The leader of the Food and Drug Administration (FDA) on Friday urged states to allow lower-priority groups to get vaccinated against COVID-19 if their doses would otherwise go to waste.
FDA Commissioner Stephen Hahn told reporters he thinks the federal guidelines for vaccination, which recommend starting with health workers and nursing home staff and employees, make sense.
However, Hahn said he thinks “it’s reasonable” to expand the groups, and not get too fixated on finishing one before moving on to others, such as essential workers, first responders or people over the age of 65.
The ultimate goal is to vaccinate as many people as possible, Hahn said, and in cases where people may be hesitant to get a shot, it doesn’t make sense to keep those doses on a shelf or let them go to waste.
“I would strongly encourage that we move forward with giving states the opportunity to be more expansive in who they can give the vaccine to,” Hahn said during an Alliance for Health Policy event.
Hahn said the decision is ultimately up to individual governors, but there should be “a data- and science-driven approach to this.”
Most states drew up plans that initially followed guidance from the Centers for Disease Control and Prevention (CDC) for the first phase of vaccinations. But the rollout has been slow, marred by a lack of federal funding and unclear communication about the number of doses coming each week.
More than 21.4 million doses of vaccine had been distributed across the U.S. as of Thursday, but just over 5.9 million doses have been administered, according to the CDC.
Recently, federal officials have expressed concern that strict adherence to the prioritization plans is contributing to the slowdown.
Health and Human Services Secretary Alex Azar on Wednesday urged governors not to micromanage the vaccination process. He said it’s better to get shots into arms quickly, even if every single health worker hasn’t been vaccinated yet.
“Right now, there is no reason that states need to complete, say, vaccinating all health care providers, before opening up vaccinations to older Americans or other, especially vulnerable populations,” Azar said.
While many states are changing plans on the fly, others have held steadfast to their initial rules, refusing to let providers vaccinate anyone who falls outside the narrow categories in group “1a.”
That tension is most on display in New York, where an executive order from Gov. Andrew Cuomo (D) threatens providers with a potential $1 million fine for vaccinating someone outside the state’s eligibility protocols.

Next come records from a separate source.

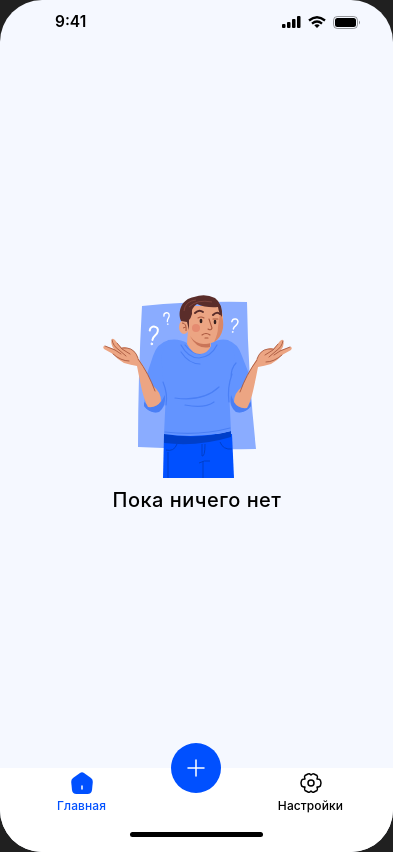
<!DOCTYPE html>
<html lang="ru">
<head>
<meta charset="utf-8">
<title>Пока ничего нет</title>
<style>
:root {
  --surround: #202020;
  --screen: #f5f8ff;
  --bar: #ffffff;
  --ink: #000000;
  --accent: #0050ff;
  --accent-deep: #003fc9;
  --shirt: #6394ff;
  --shirt-shade: #4a7ff5;
  --panel: #8aacff;
  --skin: #eca583;
  --skin-line: #a9583f;
  --hair: #5a2d2a;
}
* { box-sizing: border-box; margin: 0; padding: 0; }
html, body { width: 393px; height: 852px; overflow: hidden; background: var(--surround); }
body { font-family: Inter, "Open Sans", sans-serif; color: var(--ink); }
svg { display: block; }
.screen {
  width: 393px; height: 852px; overflow: hidden;
  display: flex; flex-direction: column;
  border-radius: 42px; background: var(--screen);
}
.status-bar {
  height: 44px; flex: none; padding: 0 32px 0 55px;
  display: flex; align-items: center; justify-content: space-between;
}
.time { font-size: 15.5px; font-weight: 600; line-height: 20px; }
.indicators { display: flex; align-items: center; gap: 7px; }
.empty-state {
  flex: 1; padding-top: 246px;
  display: flex; flex-direction: column; align-items: center;
}
.empty-state h1 {
  margin-top: 8px; padding-left: 1px;
  font-size: 20px; line-height: 28px; font-weight: 500; letter-spacing: 0.5px;
}
.tab-bar {
  position: relative; flex: none; height: 84px; background: var(--bar);
  display: grid; grid-template-columns: 163px 67px 163px; padding-top: 3px;
}
.tab {
  display: flex; flex-direction: column; align-items: center; gap: 2px; height: 44px;
  color: var(--ink); text-decoration: none;
  font-size: 12px; line-height: 18px; font-weight: 500; letter-spacing: 0.1px;
}
.tab.home { color: var(--accent); }
.tab.settings { grid-column: 3; padding-right: 2px; }
.add-button {
  position: absolute; left: 171px; top: -25px; width: 50px; height: 50px;
  border-radius: 50%; background: var(--accent);
  display: grid; place-items: center;
}
.home-indicator {
  position: absolute; left: 130px; bottom: 15px; width: 133px; height: 5px;
  border-radius: 3px; background: var(--ink);
}
</style>
</head>
<body>
<div class="screen">
  <header class="status-bar">
    <span class="time">9:41</span>
    <div class="indicators">
      <svg width="19" height="12" viewBox="0 0 19 12" aria-label="Сигнал сети">
        <rect y="8" width="3.5" height="4" rx="1"/>
        <rect x="5" y="6" width="3.5" height="6" rx="1"/>
        <rect x="10" y="3" width="3.5" height="9" rx="1"/>
        <rect x="15" width="3.5" height="12" rx="1"/>
      </svg>
      <svg width="18" height="12" viewBox="0 0 18 12" fill="none" stroke="currentColor" stroke-width="2.3" aria-label="Беспроводная сеть">
        <path d="M1 4.5Q9 -2 17 4.5M4 7.6Q9 3.4 14 7.6"/>
        <path d="M6.3 9.3Q9 7.2 11.7 9.3L9 12Z" fill="currentColor" stroke="none"/>
      </svg>
      <svg width="28" height="13" viewBox="0 0 28 13" aria-label="Заряд батареи">
        <rect x="0.5" y="0.5" width="24" height="12" rx="3.8" fill="none" stroke="#000" stroke-opacity="0.4"/>
        <rect x="2" y="2" width="21" height="9" rx="2.5"/>
        <path d="M26 4.5Q28 6.5 26 8.5Z" opacity="0.45"/>
      </svg>
    </div>
  </header>

  <main class="empty-state">
    <svg width="200" height="188" viewBox="96 290 200 188" role="img" aria-label="Мужчина в недоумении разводит руками">
      <defs>
        <g id="forearm">
          <path fill="var(--skin)" d="M137 358C143 366 148 377 152 386Q160 392 160 401Q156 408 147 407C142 399 139 381 136 366Q130 365 123 363Q117 360 112 354L103 349Q101 346 104 346L113 349Q109 344 111 339Q113 338 116 343L121 348Q123 346 126 348Q134 349 137 358Z"/>
          <g fill="none" stroke="var(--skin-line)" stroke-width="0.9" stroke-linecap="round">
            <path d="M104 346L114 350L120 354M111 340Q112 346 118 350L125 356M116 343L121 349L129 354M112 354Q120 361 128 361M121 348L126 348Q134 349 137 358M137 359Q148 374 154 391"/>
          </g>
        </g>
        <g id="question" fill="none" stroke="#fff" stroke-linecap="round">
          <path d="M-4 -5C-4 -11 5 -11 4 -5C4 -1 0 -1 0 4" stroke-width="2"/>
          <circle cy="8" r="0.5" stroke-width="1.6"/>
        </g>
      </defs>

      <path id="panel" fill="var(--panel)" d="M141 306Q192 301 246 302Q247 375 255 449Q196 450 137 447Q137 376 141 306Z"/>
      <use href="#question" transform="translate(152 336) rotate(8)"/>
      <use href="#question" transform="translate(166 319) rotate(-8) scale(0.66)"/>
      <use href="#question" transform="translate(233 326) rotate(12) scale(0.75)"/>

      <g id="trousers">
        <path fill="var(--accent)" d="M163 434H231L233 478H162Z"/>
        <path fill="var(--accent-deep)" d="M163 434Q198 440 230 431V437Q197 447 163 443Z"/>
        <path fill="none" stroke="var(--accent-deep)" d="M201 444V456Q204 457 204 444M198 463Q203 460 209 461M202 461V478M165 450Q173 452 176 444M219 442Q222 450 231 449M167 452V478"/>
      </g>

      <g id="sleeves" fill="var(--shirt)">
        <path d="M168 340Q156 343 152 356L146 374L143 406Q149 414 158 412Q164 407 166 399L178 356Z"/>
        <path d="M226 340Q237 343 241 356L248 374L250 406Q244 414 235 412Q229 407 228 398L216 356Z"/>
        <path fill="var(--shirt-shade)" d="M143 402Q150 409 160 402L164 395Q165 406 158 412Q149 414 143 406ZM250 402Q243 409 233 402L230 395Q228 406 235 412Q244 414 250 406Z"/>
      </g>

      <path id="shirt" fill="var(--shirt)" d="M167 340Q178 338 186 343Q198 353 210 343Q219 338 227 340Q234 346 233 360L228 390L230 431Q198 439 163 434L165 392Q160 374 161 354Z"/>
      <g fill="none" stroke="var(--shirt-shade)" stroke-width="1.2" stroke-linecap="round">
        <path d="M180 345Q187 358 198 358Q210 357 216 345M184 345Q191 354 199 354M180 352Q188 364 199 364M174 398Q202 402 218 387M184 405Q203 409 213 402M165 405Q167 394 162 382M228 402Q226 388 231 374M235 363Q230 368 230 378M164 432Q199 436 229 428"/>
      </g>

      <g id="arms">
        <use href="#forearm"/>
        <use href="#forearm" transform="translate(393 1) scale(-1 1)"/>
      </g>

      <g id="head">
        <path fill="var(--skin)" d="M187 329L186 344Q191 354 199 354Q207 353 210 346L209 338Z"/>
        <path fill="#c97558" d="M189 336Q197 347 209 343L209 347Q196 350 189 336Z"/>
        <path fill="var(--skin)" d="M188 306H219Q223 315 222 326Q221 337 213 342Q203 346 194 340Q188 336 187 330Z"/>
        <path fill="#d98767" d="M219 313Q223 319 222 328Q220 338 213 342Q217 334 217 327Z"/>
        <ellipse cx="183" cy="327" rx="5" ry="7" fill="var(--skin)"/>
        <path fill="none" stroke="var(--skin-line)" d="M181 323Q186 323 185 331M182 328L185 327"/>
        <path fill="var(--hair)" d="M180 321C176 311 181 299 193 297Q204 293 214 298Q222 304 221 317Q218 314 217 307Q205 308 196 304Q190 308 191 314Q190 318 188 320L188 330L186 322Z"/>
        <path fill="none" stroke="#844840" stroke-width="0.8" d="M183 311Q184 301 195 300M188 307Q196 299 211 302"/>
        <circle cx="195" cy="328" r="4" fill="#e58b70"/>
        <path fill="none" stroke="var(--hair)" stroke-width="2" stroke-linecap="round" d="M194 313Q198 309 202 312M212 315Q216 311 219 314"/>
        <ellipse cx="200" cy="321" rx="1.4" ry="2.2" fill="#34201e"/>
        <ellipse cx="214" cy="322" rx="1.3" ry="2.2" fill="#34201e"/>
        <path fill="none" stroke="var(--skin-line)" stroke-width="1.1" stroke-linecap="round" d="M197 318Q200 316 203 318M212 319L217 319M208 319L211 328Q210 331 207 329M201 335Q205 332 209 335M204 338H207"/>
      </g>
    </svg>
    <h1>Пока ничего нет</h1>
  </main>

  <nav class="tab-bar">
    <a class="tab home" href="#">
      <svg width="24" height="24" viewBox="0 0 24 24" aria-hidden="true">
        <path fill="currentColor" d="M10 2Q12 0.6 14 2L21 7Q23 8.500 22.800 11L22 19Q21.500 23 17.500 23H6.500Q2.500 23 2 19L1.200 11Q1 8.500 3 7Z"/>
        <path stroke="#fff" stroke-width="1.5" stroke-linecap="round" d="M12 15V18"/>
      </svg>
      <span>Главная</span>
    </a>
    <a class="tab settings" href="#">
      <svg width="24" height="24" viewBox="0 0 24 24" fill="none" stroke="currentColor" stroke-width="1.5" stroke-linejoin="round" aria-hidden="true">
        <circle cx="12" cy="12" r="3"/>
        <path d="M9 3Q10 2 12 4Q14 2 15 3L18 4.500Q19 5.500 18 8Q21 8 21.500 9.500Q22.500 12 21.500 14.500Q21 16 18 16Q19 18.500 18 19.500L15 21Q14 22 12 20Q10 22 9 21L6 19.500Q5 18.500 6 16Q3 16 2.500 14.500Q1.500 12 2.500 9.500Q3 8 6 8Q5 5.500 6 4.500Z"/>
      </svg>
      <span>Настройки</span>
    </a>
    <a class="add-button" href="#" aria-label="Добавить">
      <svg width="18" height="18" viewBox="0 0 18 18" stroke="#fff" stroke-width="1.500" stroke-linecap="round" aria-hidden="true">
        <path d="M9 1V17M1 9H17"/>
      </svg>
    </a>
    <span class="home-indicator"></span>
  </nav>
</div>
</body>
</html>
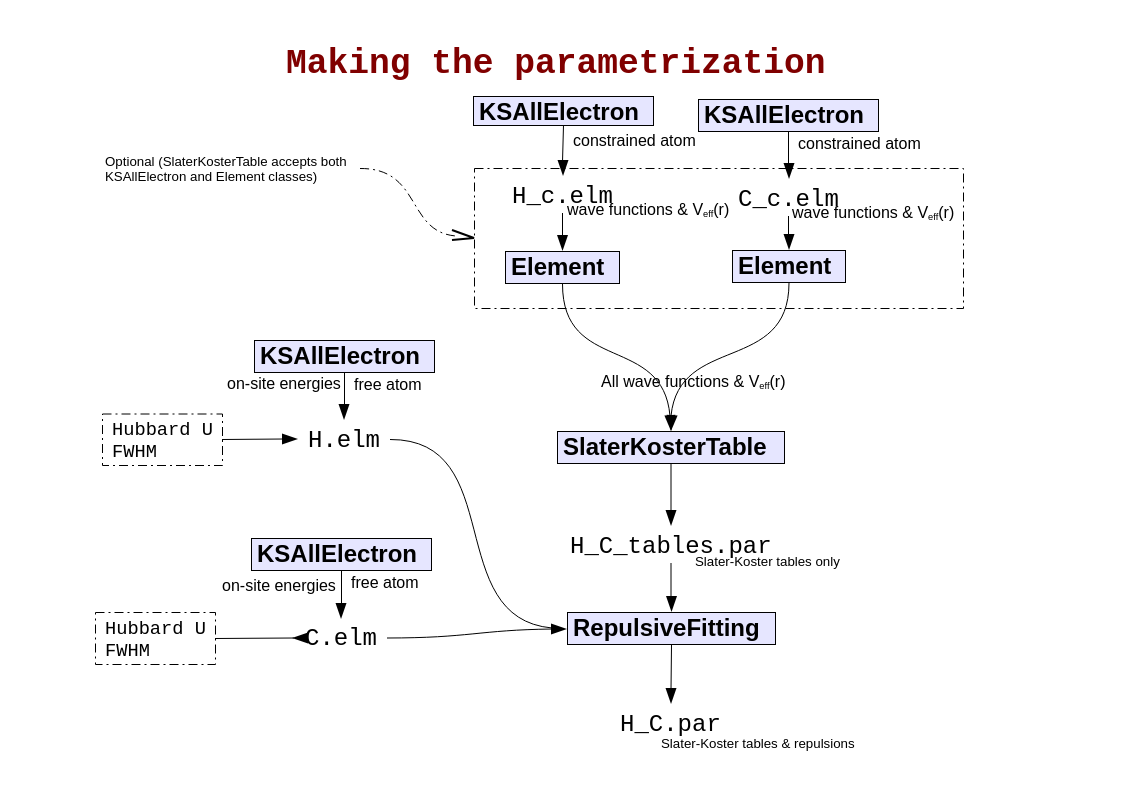
<!DOCTYPE html>
<html lang="en">
<head>
<meta charset="utf-8">
<title>Making the parametrization</title>
<style>
:root {
  --paper: #ffffff;
  --ink: #000000;
  --heading: #800000;
  --class-fill: #e6e6ff;
  --sans: "Liberation Sans", Arial, sans-serif;
  --mono: "Liberation Mono", "Courier New", monospace;
}
* { box-sizing: border-box; margin: 0; padding: 0; }
html, body { width: 1123px; height: 794px; overflow: hidden; background: var(--paper); }
.diagram { position: relative; width: 1123px; height: 794px; overflow: hidden; color: var(--ink); font-family: var(--sans); }
.connectors { position: absolute; left: 0; top: 0; }
.connectors .line { fill: none; stroke: var(--ink); stroke-width: 1; }
.connectors .dashed { fill: none; stroke: var(--ink); stroke-width: 1; stroke-dasharray: 9 4 2 4; }
.connectors .open-head { fill: none; stroke: var(--ink); stroke-width: 2; }
h1 { position: absolute; left: 286px; top: 44px; font: bold 34.6px/40px var(--mono); color: var(--heading); white-space: nowrap; }
.class, .file, .label, .note, .settings { position: absolute; left: var(--x); top: var(--y); white-space: nowrap; }
.class { width: var(--w); height: 33px; padding-left: 5px; border: 1px solid var(--ink); background: var(--class-fill); font: bold 24px/29px var(--sans); }
.class.short { height: 30px; }
.file { font: 24px/28px var(--mono); }
.label { font: 16px/18px var(--sans); }
.label sub { position: relative; top: 2px; font-size: 9.3px; line-height: 0; vertical-align: baseline; }
.note { font: 13.3px/15px var(--sans); }
.settings { font: 18.7px/22px var(--mono); }
</style>
</head>
<body>
<main class="diagram">
  <h1>Making the parametrization</h1>

  <div class="class short" style="--x:473px;--y:96px;--w:181px">KSAllElectron</div>
  <div class="class" style="--x:698px;--y:99px;--w:181px">KSAllElectron</div>
  <div class="class" style="--x:505px;--y:251px;--w:115px">Element</div>
  <div class="class" style="--x:732px;--y:250px;--w:114px">Element</div>
  <div class="class" style="--x:254px;--y:340px;--w:181px">KSAllElectron</div>
  <div class="class" style="--x:251px;--y:538px;--w:181px">KSAllElectron</div>
  <div class="class" style="--x:557px;--y:431px;--w:228px">SlaterKosterTable</div>
  <div class="class" style="--x:567px;--y:612px;--w:209px">RepulsiveFitting</div>

  <svg class="connectors" width="1123" height="794" viewBox="0 0 1123 794" aria-hidden="true">
    <defs>
      <path id="arrowhead" d="M0 0L-16 -5.5V5.5Z"/>
    </defs>
    <g class="dashed">
      <rect x="474.5" y="168.5" width="489" height="140"/>
      <rect x="102.5" y="414" width="120" height="51.5"/>
      <rect x="95.5" y="612.5" width="120" height="52"/>
      <path d="M360 168.5C422 168 406 232 456 236"/>
    </g>
    <path class="open-head" d="M452 230L474 238L452 240"/>
    <g class="line">
      <path d="M563.5 125L562.5 162"/>
      <path d="M788.5 131V165"/>
      <path d="M562.5 213V236"/>
      <path d="M788.5 216V236"/>
      <path d="M562.5 284C562.5 374 663 334 670 416"/>
      <path d="M789 283C789 374 679 334 671 416"/>
      <path d="M344.5 373V406"/>
      <path d="M341.5 571V604"/>
      <path d="M222 439.5L284 439"/>
      <path d="M215 638.5L294 638"/>
      <path d="M390 439.5C508 439 442 618 552 628"/>
      <path d="M387 638C470 638 478 630 552 629"/>
      <path d="M671 463V512"/>
      <path d="M671 563V598"/>
      <path d="M671.5 645L671 690"/>
    </g>
    <use href="#arrowhead" transform="translate(563 176) rotate(90)"/>
    <use href="#arrowhead" transform="translate(789 179) rotate(90)"/>
    <use href="#arrowhead" transform="translate(562.5 251) rotate(90)"/>
    <use href="#arrowhead" transform="translate(789 250) rotate(90)"/>
    <use href="#arrowhead" transform="translate(671 431) rotate(86)"/>
    <use href="#arrowhead" transform="translate(671 431) rotate(94)"/>
    <use href="#arrowhead" transform="translate(344 420) rotate(90)"/>
    <use href="#arrowhead" transform="translate(341 619) rotate(90)"/>
    <use href="#arrowhead" transform="translate(298 439)"/>
    <use href="#arrowhead" transform="translate(292 638) rotate(180)"/>
    <use href="#arrowhead" transform="translate(567 629)"/>
    <use href="#arrowhead" transform="translate(671 526) rotate(90)"/>
    <use href="#arrowhead" transform="translate(671.5 612) rotate(90)"/>
    <use href="#arrowhead" transform="translate(671 704) rotate(90)"/>
  </svg>

  <p class="file" style="--x:512px;--y:183px">H_c.elm</p>
  <p class="file" style="--x:738px;--y:186px">C_c.elm</p>
  <p class="file" style="--x:308px;--y:427px">H.elm</p>
  <p class="file" style="--x:305px;--y:625px">C.elm</p>
  <p class="file" style="--x:570px;--y:533px">H_C_tables.par</p>
  <p class="file" style="--x:620px;--y:711px">H_C.par</p>

  <p class="label" style="--x:573px;--y:132px">constrained atom</p>
  <p class="label" style="--x:798px;--y:135px">constrained atom</p>
  <p class="label" style="--x:567px;--y:201px">wave functions &amp; V<sub>eff</sub>(r)</p>
  <p class="label" style="--x:792px;--y:204px">wave functions &amp; V<sub>eff</sub>(r)</p>
  <p class="label" style="--x:601px;--y:373px">All wave functions &amp; V<sub>eff</sub>(r)</p>
  <p class="label" style="--x:227px;--y:375px">on-site energies</p>
  <p class="label" style="--x:354px;--y:376px">free atom</p>
  <p class="label" style="--x:222px;--y:577px">on-site energies</p>
  <p class="label" style="--x:351px;--y:574px">free atom</p>

  <p class="note" style="--x:105px;--y:154px">Optional (SlaterKosterTable accepts both<br>KSAllElectron and Element classes)</p>
  <p class="note" style="--x:695px;--y:554px">Slater-Koster tables only</p>
  <p class="note" style="--x:661px;--y:736px">Slater-Koster tables &amp; repulsions</p>

  <p class="settings" style="--x:112px;--y:419px">Hubbard U<br>FWHM</p>
  <p class="settings" style="--x:105px;--y:618px">Hubbard U<br>FWHM</p>
</main>
</body>
</html>
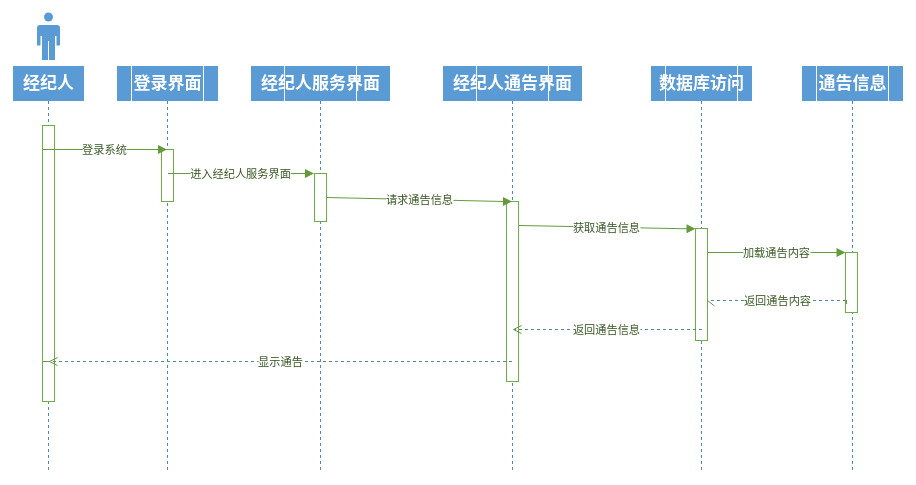
<!DOCTYPE html>
<html lang="zh-CN">
<head>
<meta charset="utf-8">
<title>通告信息时序图</title>
<style>
:root {
  --blue: #5b9bd5;
  --lifeline: #4a8abf;
  --green: #70ad47;
  --arrow: #649b3c;
  --return: #55897f;
  --label: #385723;
  --paper: #fff;
}
* { box-sizing: border-box; }
html, body { margin: 0; overflow: hidden; background: var(--paper); }
.diagram {
  position: relative;
  width: 916px;
  height: 485px;
  overflow: hidden;
  background: var(--paper);
  font-family: "Noto Sans CJK SC", "Noto Sans", sans-serif;
}
.lines { position: absolute; inset: 0; display: block; }
.actor { fill: var(--blue); }
.lifelines { stroke: var(--lifeline); stroke-dasharray: 3 3; }
.activations { fill: var(--paper); stroke: var(--green); }
.calls { stroke: var(--arrow); }
.returns { stroke: var(--return); stroke-dasharray: 3 3; }
.open-heads { fill: none; stroke: var(--arrow); }
.head { fill: var(--arrow); }
.participant {
  position: absolute;
  top: 66px;
  left: var(--x);
  width: var(--w);
  height: 35px;
  display: flex;
  justify-content: center;
  background: var(--blue);
  color: var(--paper);
  font-size: 17px;
  font-weight: 700;
  line-height: 31px;
  white-space: nowrap;
}
.ruled::before, .ruled::after {
  content: "";
  position: absolute;
  top: 0;
  bottom: 0;
  width: 1px;
  background: var(--paper);
}
.ruled::before { left: var(--rule-a); }
.ruled::after { left: var(--rule-b); }
.message {
  position: absolute;
  left: var(--x);
  top: var(--y);
  transform: translate(-50%, -50%);
  background: var(--paper);
  color: var(--label);
  font-size: 11.2px;
  line-height: 14px;
  white-space: nowrap;
}
</style>
</head>
<body>
<main class="diagram">
  <svg class="lines" width="916" height="485" viewBox="0 0 916 485" aria-hidden="true">
    <defs>
      <path id="arrowhead" class="head" d="M0 0L-9 -4.5V4.5Z"/>
      <path id="open-head" d="M8 -4L0 0L8 4"/>
    </defs>
    <g class="actor">
      <circle cx="48.5" cy="17" r="4.5"/>
      <path d="M40 25H57Q60 25 60 28V45.5H56.5V36H55V60H49V41H48V60H42V36H40.5V45.5H37V28Q37 25 40 25Z"/>
    </g>
    <g class="lifelines">
      <path d="M48.5 101V472M167.5 101V472M320.5 101V472M512.5 101V472M701.5 101V472M852.5 101V472"/>
    </g>
    <g class="activations">
      <rect x="42.5" y="125.5" width="12" height="276"/>
      <rect x="161.5" y="149.5" width="12" height="52"/>
      <rect x="314.5" y="173.5" width="12" height="48"/>
      <rect x="506.5" y="201.5" width="12" height="180"/>
      <rect x="695.5" y="228.5" width="12" height="112"/>
      <rect x="845.5" y="252.5" width="12" height="60"/>
    </g>
    <g class="calls">
      <path d="M43 149.5H160M168 173.5H306M327 197.5L504 201.5M519 225.5L688 228.8M708 252.5H838"/>
    </g>
    <g>
      <use href="#arrowhead" x="167" y="149.5"/>
      <use href="#arrowhead" x="314" y="173.5"/>
      <use href="#arrowhead" x="512" y="201.5"/>
      <use href="#arrowhead" x="695.5" y="228.8"/>
      <use href="#arrowhead" x="845.5" y="252.5"/>
    </g>
    <g class="returns">
      <path d="M846 300.5H708M702 329.5H514M512 361.5H49"/>
    </g>
    <g class="open-heads">
      <path d="M707.5 300.5L714.5 306M43 361.5H50M846.5 300V304"/>
      <use href="#open-head" x="513.5" y="329.5"/>
      <use href="#open-head" x="49.5" y="361.5"/>
    </g>
  </svg>

  <div class="participant" style="--x:13px;--w:71px">经纪人</div>
  <div class="participant ruled" style="--x:117px;--w:101px;--rule-a:14px;--rule-b:86px">登录界面</div>
  <div class="participant ruled" style="--x:251px;--w:139px;--rule-a:33px;--rule-b:105px">经纪人服务界面</div>
  <div class="participant ruled" style="--x:443px;--w:139px;--rule-a:33px;--rule-b:105px">经纪人通告界面</div>
  <div class="participant ruled" style="--x:651px;--w:101px;--rule-a:14px;--rule-b:86px">数据库访问</div>
  <div class="participant ruled" style="--x:802px;--w:101px;--rule-a:14px;--rule-b:86px">通告信息</div>

  <span class="message" style="--x:104.5px;--y:149px">登录系统</span>
  <span class="message" style="--x:240.5px;--y:173px">进入经纪人服务界面</span>
  <span class="message" style="--x:419.5px;--y:199px">请求通告信息</span>
  <span class="message" style="--x:606.5px;--y:227px">获取通告信息</span>
  <span class="message" style="--x:776.5px;--y:252px">加载通告内容</span>
  <span class="message" style="--x:777.5px;--y:300px">返回通告内容</span>
  <span class="message" style="--x:606.5px;--y:329px">返回通告信息</span>
  <span class="message" style="--x:280.5px;--y:361px">显示通告</span>
</main>
</body>
</html>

At the same time, hospitals will also face a $100,000 fine and risk not receiving further coronavirus vaccine shipments if they don’t administer doses within a week of getting them.
New York Mayor Bill de Blasio (D) has been pleading for more flexibility. Close to 30 percent of health workers in the city have declined a chance to be vaccinated, but hospitals aren’t allowed to give the shots to others who may want it, like people over the age of 75, first responders or transit workers.
De Blasio said Friday the city has 270,000 unused vaccine doses and is waiting for the state to allow them to be used on people age 75 and older.